“Don Cornelius was a pioneer & a trailblazer,” Earvin “Magic” Johnson wrote on Twitter. “He was the first African-American to create, produce, host & more importantly OWN his own show.”
Though “Soul Train” became one of the longest-running syndicated shows in TV history, its power began to wane in the 1980s and ’90s as American pop culture began folding in black culture instead of keeping it segregated.
By that time, there were more options for black artists to appear on mainstream shows. And on shows like “American Bandstand,” blacks could be seen dancing along with whites.
But even when Michael Jackson became the King of Pop, there was still a need to highlight the achievements of African-Americans that were still marginalized at mainstream events. So Cornelius created the “Soul Train Awards,” which would become a key honor for musicians. The series also spawned the Soul Train Lady of Soul Awards and the Soul Train Christmas Starfest.
Along the way, however, Cornelius became estranged from a changing music scene that clashed with his relatively conservative taste. But while he suggested violently or sexually explicit gangsta rap should be labeled “X-rated,” Cornelius said the focus should be on eliminating poverty and violence from low-income black communities.
DJ Scratch, the DJ from the rap act EPMD, tweeted on Wednesday that Cornelius “100% didn’t like Hip Hop. But he realized that it was what the youth wanted. So again, I thank you Don.”
Cornelius’ world grew dark in recent years as he faced fallout from a divorce and other pressures. In 2009, he was sentenced to three years’ probation after pleading no contest to misdemeanor spousal battery and, in his divorce case that year, he also mentioned having significant health problems.

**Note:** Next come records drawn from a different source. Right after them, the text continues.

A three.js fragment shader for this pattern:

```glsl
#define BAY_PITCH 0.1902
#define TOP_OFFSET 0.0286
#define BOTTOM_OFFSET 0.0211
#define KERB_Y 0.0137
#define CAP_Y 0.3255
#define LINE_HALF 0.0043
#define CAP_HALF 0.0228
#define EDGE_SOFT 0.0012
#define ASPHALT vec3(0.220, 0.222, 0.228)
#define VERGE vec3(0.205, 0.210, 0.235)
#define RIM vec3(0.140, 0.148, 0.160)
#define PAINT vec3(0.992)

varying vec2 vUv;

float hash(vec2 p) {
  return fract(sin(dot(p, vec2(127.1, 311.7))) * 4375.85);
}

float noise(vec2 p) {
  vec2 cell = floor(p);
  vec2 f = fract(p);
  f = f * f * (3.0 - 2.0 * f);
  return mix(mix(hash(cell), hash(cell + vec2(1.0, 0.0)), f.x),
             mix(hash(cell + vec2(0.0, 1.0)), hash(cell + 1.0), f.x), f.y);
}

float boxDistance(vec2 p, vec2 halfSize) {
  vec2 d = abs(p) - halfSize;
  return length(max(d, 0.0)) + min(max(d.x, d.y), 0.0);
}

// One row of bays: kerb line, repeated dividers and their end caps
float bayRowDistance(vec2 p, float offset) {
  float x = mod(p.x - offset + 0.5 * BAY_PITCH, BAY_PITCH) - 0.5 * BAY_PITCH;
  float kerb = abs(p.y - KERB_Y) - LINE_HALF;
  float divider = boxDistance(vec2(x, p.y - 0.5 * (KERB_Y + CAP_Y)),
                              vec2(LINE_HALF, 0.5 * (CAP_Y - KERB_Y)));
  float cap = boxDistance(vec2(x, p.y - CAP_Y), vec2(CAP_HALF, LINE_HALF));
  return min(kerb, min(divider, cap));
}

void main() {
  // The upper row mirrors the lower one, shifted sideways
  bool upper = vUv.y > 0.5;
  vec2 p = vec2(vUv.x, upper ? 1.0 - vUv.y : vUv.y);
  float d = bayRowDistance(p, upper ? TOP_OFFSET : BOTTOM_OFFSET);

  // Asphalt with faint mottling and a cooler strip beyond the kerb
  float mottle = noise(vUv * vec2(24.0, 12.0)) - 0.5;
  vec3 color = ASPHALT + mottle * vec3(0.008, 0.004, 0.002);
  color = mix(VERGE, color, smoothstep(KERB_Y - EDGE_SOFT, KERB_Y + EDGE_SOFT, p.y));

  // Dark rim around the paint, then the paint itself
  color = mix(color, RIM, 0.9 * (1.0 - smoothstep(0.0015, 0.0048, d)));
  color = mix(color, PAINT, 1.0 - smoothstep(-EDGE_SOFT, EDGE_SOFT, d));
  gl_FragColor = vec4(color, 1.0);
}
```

He has two children, Anthony and Raymond, with his first wife, Delores Harrison.
Cornelius, who was inducted into the Broadcasting and Cable Hall of Fame in 1995 and has a star on the Hollywood Walk of Fame, said in 2006 he remained grateful to the musicians who made “Soul Train” the destination for the best and latest in black music.
“As long as the music stayed hot and important and good, that there would always be a reason for ‘Soul Train,'” he said. (End of Excerpt) Read more here.